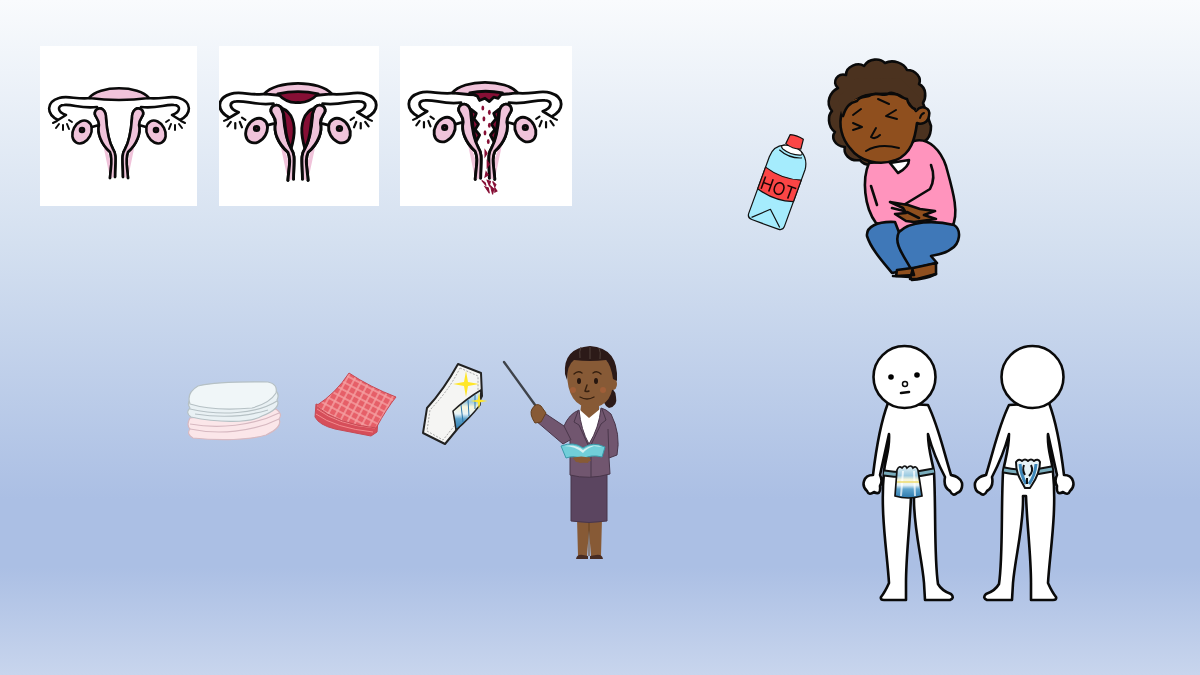
<!DOCTYPE html>
<html lang="en">
<head>
<meta charset="utf-8">
<title>Menstrual health lesson slide</title>
<style>
:root{--sky-top:#f9fbfd;--sky-mid:#abbfe4;--sky-low:#c8d5ed;--ink:#0a0a0a;--tissue:#f0c3da;--lining:#860f35;--skin:#8f4f1e;--hair:#4b321f;--sweater:#ff94bd;--denim:#3f78b8;--water:#a5ecfd;--hot:#fb4545;--suit:#71566f;--teacher-skin:#875a36;--cloth-blue:#3d87b9}
*{box-sizing:border-box;margin:0}
body{width:1200px;height:675px;overflow:hidden}
.slide{position:relative;width:1200px;height:675px;overflow:hidden;background:linear-gradient(var(--sky-top) 0,#d4e0f0 36%,var(--sky-mid) 74%,var(--sky-mid) 84%,var(--sky-low) 100%)}
.cycle{position:absolute;left:40px;top:46px;display:grid;grid-template-columns:157px 160px 172px;column-gap:21.5px;height:160px}
.cycle figure{background:#fff}
.cycle svg{display:block;width:100%;height:160px}
.drawings{position:absolute;left:0;top:0}
.line{stroke:var(--ink);stroke-width:2.6;stroke-linecap:round;stroke-linejoin:round}
.tissue{fill:var(--tissue)}
.lining{fill:var(--lining)}
.open{fill:none}
.skin{fill:var(--skin)}
.t-skin{fill:var(--teacher-skin)}
.suit{fill:var(--suit);stroke:#49364a;stroke-width:1}
.white{fill:#fff}
.hot-label{font:18px Inter,"Open Sans",sans-serif;fill:#1a0505}
</style>
</head>
<body>
<main class="slide">
<section class="cycle" aria-label="Stages of the menstrual cycle">
<figure><svg viewBox="0 0 157 160" role="img" aria-label="Uterus with a thin lining">
<defs>
<g id="uterus-side" class="line">
<path class="white" d="M-28 11C-42 13-51 8-60 11C-73 15-73 27-61 33L-53 28C-62 25-62 18-55 18C-46 17-38 22-22 20" />
<path class="open" stroke-width="2" d="M-62 34l-4 2M-60 37l-3 4M-56 38v5M-52 37l2 5M-50 33l3 2"/>
<path class="tissue" d="M-23 23C-18 19-13 23-13 31C-12 45-10 55-6 62C-2 68-4 75-4 90M-9 91C-8 78-6 72-9 65C-18 57-22 46-20 38C-20 30-27 29-23 23"/>
<path class="tissue" stroke="none" d="M-23 23C-18 19-13 23-13 31C-12 45-10 55-6 62C-2 68-4 75-4 90L-9 91C-8 78-6 72-9 65C-18 57-22 46-20 38C-20 30-27 29-23 23"/>
<path class="open" d="M-23 23C-18 19-13 23-13 31C-12 45-10 55-6 62C-2 68-4 75-4 90M-9 91C-8 78-6 72-9 65C-18 57-22 46-20 38C-20 30-27 29-23 23M-27 40L-20 38"/>
<ellipse class="tissue" cx="-37" cy="45" rx="9" ry="12" transform="rotate(28 -37 45)"/>
<circle cx="-37" cy="43" r="2" fill="#55152f"/>
</g>
<g id="uterus">
<use href="#uterus-side"/><use href="#uterus-side" transform="scale(-1 1)"/>
<path class="tissue line" d="M-30 11C-20-2 20-2 30 11Q0 15-30 11Z"/>
</g>
</defs>
<use href="#uterus" x="79" y="41"/>
</svg></figure>
<figure><svg viewBox="0 0 160 160" role="img" aria-label="Uterus with a thick lining">
<g transform="translate(79 36) scale(1.12 1.08)">
<use href="#uterus"/>
<g class="lining line" stroke-width="2"><path d="M-18 11Q0 7 18 11Q9 20 0 19Q-10 20-18 11Z"/>
<path id="thick-lining" d="M-15 24C-5 28-2 39-4 52Q-5 58-6 61C-11 54-11 44-12 36Q-12 30-15 24Z"/><use href="#thick-lining" transform="scale(-1 1)"/></g>
</g></svg></figure>
<figure><svg viewBox="0 0 172 160" role="img" aria-label="Uterus shedding its lining">
<g transform="translate(85 35) scale(1.09 1.08)">
<use href="#uterus"/>
<g class="lining"><path class="line" d="M-14 11Q0 8 16 11L12 16 8 15 4 19 0 16-5 18-7 14Z"/>
<path id="shed-lining" class="line" d="M-13 26l5 4-2 5 4 5-3 5 4 5-3 6C-11 49-11 39-13 26Z"/><use href="#shed-lining" transform="scale(-1 1)"/>
<g id="drops"><ellipse cx="-2" cy="25" rx="1.3" ry="2.4"/><ellipse cx="4" cy="29" rx="1.3" ry="2.4"/><ellipse cx="-1" cy="35" rx="1.3" ry="2.4"/><ellipse cx="4" cy="41" rx="1.3" ry="2.4"/><ellipse cx="0" cy="48" rx="1.3" ry="2.4"/><ellipse cx="3" cy="56" rx="1.3" ry="2.4"/></g>
<path d="M0 64l2 3-2 3zM2 74l2 3-2 3zM1 84l2 3-3 2zM-3 92l3 2 1 3zM2 92l3 1-1 4zM7 93l3 3-1 2zM0 98l3 1 1 5zM5 97l3 3-1 5zM9 99l2 3-2 1z" stroke="#860f35"/></g>
</g></svg></figure>
</section>

<svg class="drawings" width="1200" height="675" viewBox="0 0 1200 675">
<defs>
<pattern id="check" width="7" height="7" patternUnits="userSpaceOnUse" patternTransform="rotate(28)"><path fill="#e65f68" d="M0 0h7v7H0z"/><path d="M0 1h7M1 0v7" stroke="#f5a0a2" stroke-width="1.5"/></pattern>
<linearGradient id="plaid" x2="0" y2="1"><stop offset="0" stop-color="#e7f3f7"/><stop offset=".3" stop-color="#9dcbe2"/><stop offset=".42" stop-color="#f6f5db"/><stop offset=".6" stop-color="#e7f3f7"/><stop offset=".72" stop-color="#5ea4cd"/><stop offset="1" stop-color="#2c78ac"/></linearGradient>
<path id="sparkle" fill="#ffe629" d="M0-13L2-2 13 0 2 2 0 13-2 2-13 0-2-2Z"/>
<clipPath id="body-clip"><path d="M800 300h200v310H800z"/></clipPath>
</defs>

<g id="hot-water-bottle" transform="translate(780 183) rotate(20)" stroke="#111" stroke-width="1.2" stroke-linejoin="round">
<path fill="var(--water)" d="M-9-37C-16-34-19-28-19-21V39Q-19 44-14 44H14Q19 44 19 39V-21Q18-32 9-37Z"/>
<path class="open" d="M-12-31Q0-26 12-31M-15 42L0 28 15 42"/>
<path class="white" d="M-9-37Q0-41 9-37Q13-34 9-33Q0-30-9-33Q-13-35-9-37Z"/>
<path fill="var(--hot)" d="M-7-49Q0-51 7-49L8-39Q0-36-8-39ZM-19-10Q0-4 19-10V13Q0 19-19 13Z"/>
<text class="hot-label" x="-18" y="12" textLength="36" lengthAdjust="spacingAndGlyphs" stroke="none">HOT</text>
</g>

<g id="woman-with-cramps" class="line">
<path fill="var(--hair)" d="M838 88C831 82 838 72 846 75C846 66 858 62 864 66C869 58 880 58 885 63C893 59 904 63 907 70C916 70 922 78 919 84C927 88 926 98 923 103L931 126C931 135 928 143 917 143L886 158C878 168 864 166 860 160C849 162 843 153 845 147C834 146 831 137 835 132C827 126 828 115 832 111C825 103 830 92 838 88Z"/>
<path fill="var(--sweater)" d="M869 163C862 179 864 207 876 223L902 232 952 227C960 213 952 188 946 166C941 151 929 137 914 141L890 161Z"/>
<path class="white" d="M890 163L898 173Q909 167 909 160Z"/>
<path class="skin" d="M842 112C846 100 856 97 866 95C884 93 895 93 906 96L916 111C922 104 931 108 929 116C928 123 921 125 917 123C915 139 911 154 896 160C880 166 860 162 850 148C842 139 838 125 842 112Z"/>
<path fill="var(--hair)" stroke="none" d="M843 119C844 98 868 91 887 91C901 91 908 99 916 111L921 99 900 78 855 79 838 98Z"/>
<path class="open" d="M843 116C846 107 849 103 857 101C860 95 867 98 871 95C876 91 883 97 888 94C893 90 901 98 907 99Q909 107 915 109"/>
<path class="open" d="M853 115l8-6M878 99l11 5M853 123l9 4-9 3M896 110l-10 6 11 3M876 128l-5 9q4 3 9-2M866 151Q879 143 899 148M924 113q-3 1-4 5" stroke-width="2"/>
<path class="open" d="M931 165Q936 178 930 189L902 206M871 186L877 205"/>
<path fill="var(--denim)" d="M895 222C877 221 866 227 867 236C871 249 883 262 892 273L911 269 902 240Z"/>
<path fill="var(--denim)" d="M899 232C910 221 934 220 954 225C962 230 960 244 951 249C945 254 936 255 931 256L937 263 911 269C904 256 893 243 899 232Z"/>
<path class="skin" d="M890 202L903 208 906 213 895 214 906 221 914 222 936 219 924 215 935 211 920 209 908 205 890 202ZM897 270L912 268 914 275 896 276ZM913 268L936 263 936 274 917 279 910 279Z"/>
<path class="open" d="M892 208l12 3M907 212l12 6M893 276l17 1 2 3q14-1 24-6"/>
</g>

<g id="folded-towels" stroke="#b6c1c5" stroke-width="1.2" stroke-linejoin="round">
<path fill="#fbe6e9" stroke="#d7b9c1" d="M190 418Q186 425 190 429Q186 434 193 438C220 441 250 440 266 435Q283 427 279 419Q283 414 276 409Z"/>
<path class="open" stroke="#d7b9c1" d="M190 429C218 435 253 432 279 419M190 424C218 429 253 426 279 413"/>
<path fill="#e9f1f4" d="M192 398Q186 403 190 408Q185 413 191 417C218 423 250 423 262 416Q282 408 277 400Q280 394 275 390Z"/>
<path class="open" d="M190 409C220 416 257 414 277 401M195 414Q235 420 268 410"/>
<path fill="#f0f6f8" d="M198 386C220 381 247 382 268 382Q278 384 276 393Q270 403 252 408C230 410 206 409 190 404Q186 393 198 386Z"/>
</g>

<g id="folded-cloth" stroke="#c64a55" stroke-width="1" stroke-linejoin="round">
<path fill="#d64e5a" d="M316 404L315 417Q319 425 335 429L371 436 377 432 378 421Z"/>
<path class="open" stroke="#f28a8d" d="M317 409Q338 425 375 428M316 414Q335 428 373 432"/>
<path fill="url(#check)" d="M349 373Q370 387 396 397Q387 408 376 428Q337 424 316 406Q336 393 349 373Z"/>
</g>

<g id="reusable-pad" stroke-linejoin="round">
<path fill="#f5f5f3" stroke="#222" stroke-width="2" d="M458 364L481 373 482 396C476 409 466 414 459 427L445 444 423 433 427 408C439 395 447 384 458 364Z"/>
<path class="open" stroke="#aaa" stroke-dasharray="2 1.5" d="M460 368L478 376V394C471 408 462 412 455 425L443 440 427 431 430 410C442 397 451 386 460 368Z"/>
<path fill="url(#plaid)" stroke="#222" stroke-width="1.5" d="M481 390L480 405Q470 418 456 430Q455 422 453 411Q466 399 481 390Z"/>
<path class="open" stroke="#2c78ac" d="M461 405l2 17M468 400l1 16M475 395v14"/>
<use href="#sparkle" x="466" y="384"/><use href="#sparkle" transform="translate(479 401) scale(.65)"/>
</g>

<g id="teacher">
<path d="M504 362L538 409" stroke="#3f434a" stroke-width="2.4" stroke-linecap="round"/>
<path fill="#2c1a18" d="M604 384Q616 388 616 397Q618 406 609 408Q602 405 604 394Z"/>
<path class="t-skin" d="M577 518H602L601 556H591L589 530 587 556H578Z"/>
<path d="M589 522V556" stroke="#65401f" stroke-width="1"/>
<path fill="#472c24" d="M576 559Q577 554 583 555L588 556V559ZM590 559V556L596 555Q602 554 603 559Z"/>
<path fill="#5b4560" stroke="#49364a" d="M571 472H607L607 521Q589 524 571 521Z"/>
<path class="t-skin" d="M582 398H599V416L589 424 580 415Z"/>
<path class="white" d="M580 410L589 418 600 409 604 440 590 452 578 440Z"/>
<path class="suit" d="M579 410Q569 414 564 426L543 412 536 421 563 444 570 440V475Q589 480 610 474L609 458 617 455Q621 434 611 414Q606 409 601 408Q599 428 589 444Q581 430 579 410Z"/>
<path class="open" stroke="#49364a" d="M564 426L571 440M608 429L609 458M578 411L574 422 579 425 588 445M602 409L606 420 601 424 591 445V477"/>
<path class="t-skin" stroke="#65401f" d="M535 423Q529 414 532 409Q536 402 541 406L546 413 541 422Z"/>
<path class="t-skin" d="M573 458Q580 453 588 455L591 461 580 463Z"/>
<path fill="#71ced9" stroke="#399aaa" d="M561 446Q574 441 583 448Q593 441 605 447L602 457Q591 454 583 459Q574 455 566 458Z"/>
<path fill="#d4f0f1" d="M564 446Q576 444 583 450Q593 443 602 447L594 446Q587 448 583 453Q575 446 564 446Z"/>
<path class="t-skin" d="M573 458q8-3 17 0l-2 5-12-1z"/>
<ellipse class="t-skin" cx="613" cy="384" rx="4" ry="6"/>
<path class="t-skin" d="M567 372Q567 356 590 356Q613 356 613 375Q615 406 591 408Q567 406 567 372Z"/>
<path fill="#2c1a18" d="M565 374Q563 348 590 346Q619 348 617 381L613 379Q611 365 606 360Q590 362 574 360Q567 365 567 380Z"/>
<path class="open" stroke="#51413b" d="M580 358q-1-7 1-11M590 359v-12M600 359q1-7-1-11"/>
<g fill="#26160f"><ellipse cx="579" cy="381" rx="2" ry="3"/><ellipse cx="596" cy="381" rx="2" ry="3"/></g>
<path class="open" stroke="#37200f" stroke-width="1.4" stroke-linecap="round" d="M574 374q4-4 8-1M593 373q4-3 8 1M587 385l-2 6q2 1 4 0M580 397q7 4 14 0"/>
<g fill="#a05e38"><circle cx="573" cy="390" r="3"/><circle cx="603" cy="390" r="3"/></g>
</g>

<g id="cloth-wearing-guide">
<g id="figure-body" class="line white" clip-path="url(#body-clip)">
<path d="M888 403C880 424 876 450 873 475C863 475 861 486 867 491Q869 496 874 492Q881 496 880 486Q883 481 880 475L889 434C890 450 885 459 884 472C880 512 887 551 889 583Q885 592 881 597Q880 600 884 600H906V583C906 555 910 525 911 496H914C913 525 922 558 924 583L925 600H950Q955 598 951 594Q942 591 938 584C934 557 936 510 934 472C932 460 928 449 928 434Q934 456 945 477Q943 487 950 491Q953 497 957 493Q963 491 962 483C960 477 955 476 951 475C943 449 938 425 928 405Z"/>
<circle cx="904.5" cy="377" r="31"/>
</g>
<use href="#figure-body" transform="translate(1937 0) scale(-1 1)"/>
<g id="front-face" class="line" stroke-width="1.5"><g stroke="none"><circle cx="891" cy="377" r="2.8"/><circle cx="917" cy="375" r="2.8"/></g><circle class="white" cx="905" cy="384" r="2.5" stroke-width="1.5"/><path class="open" d="M901 393l8-1"/></g>
<g id="front-cloth">
<path class="open" d="M884 473Q909 477 934 471" stroke="#111" stroke-width="7"/><path class="open" d="M884 473Q909 477 934 471" stroke="#79adbd" stroke-width="3"/>
<path fill="url(#plaid)" stroke="#111" stroke-width="1.7" d="M897 470q2-5 5-2q3-4 5 0q4-4 6 0q3-3 5 2L922 496Q908 500 895 496Z"/>
<path class="open" stroke="#fff" stroke-opacity=".7" stroke-width="2" d="M903 471l-2 25M914 471l1 25"/>
<path d="M897 482h22" stroke="#eedc70" stroke-width="1.5"/>
</g>
<g id="back-cloth">
<path class="open" d="M1004 470Q1027 475 1052 469" stroke="#111" stroke-width="7"/><path class="open" d="M1004 470Q1027 475 1052 469" stroke="#79adbd" stroke-width="3"/>
<path fill="#e7f3f7" stroke="#111" stroke-width="2" stroke-linejoin="round" d="M1016 462q3-4 6-1q3-3 6 0q3-3 6 0q4-3 6 1C1040 475 1033 483 1030 488H1025C1021 480 1016 475 1016 462Z"/>
<path class="open" stroke="var(--cloth-blue)" stroke-width="3" d="M1020 464Q1021 475 1026 484M1036 464Q1035 476 1029 484"/>
<path class="open" stroke="#111" stroke-width="2" d="M1024 465q-2 5 1 10M1031 465q3 6-2 11M1027 478v6"/>
</g>
</g>
</svg>
</main>
</body>
</html>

----------

» **Task objective**: Please, from the entries above, set down exactly the lines from the one containing "12-31M-15 42L0 28" through the one containing "88C831 82 838", and only those.

» **Response to this exercise**:
<path class="open" d="M-12-31Q0-26 12-31M-15 42L0 28 15 42"/>
<path class="white" d="M-9-37Q0-41 9-37Q13-34 9-33Q0-30-9-33Q-13-35-9-37Z"/>
<path fill="var(--hot)" d="M-7-49Q0-51 7-49L8-39Q0-36-8-39ZM-19-10Q0-4 19-10V13Q0 19-19 13Z"/>
<text class="hot-label" x="-18" y="12" textLength="36" lengthAdjust="spacingAndGlyphs" stroke="none">HOT</text>
</g>

<g id="woman-with-cramps" class="line">
<path fill="var(--hair)" d="M838 88C831 82 838 72 846 75C846 66 858 62 864 66C869 58 880 58 885 63C893 59 904 63 907 70C916 70 922 78 919 84C927 88 926 98 923 103L931 126C931 135 928 143 917 143L886 158C878 168 864 166 860 160C849 162 843 153 845 147C834 146 831 137 835 132C827 126 828 115 832 111C825 103 830 92 838 88Z"/>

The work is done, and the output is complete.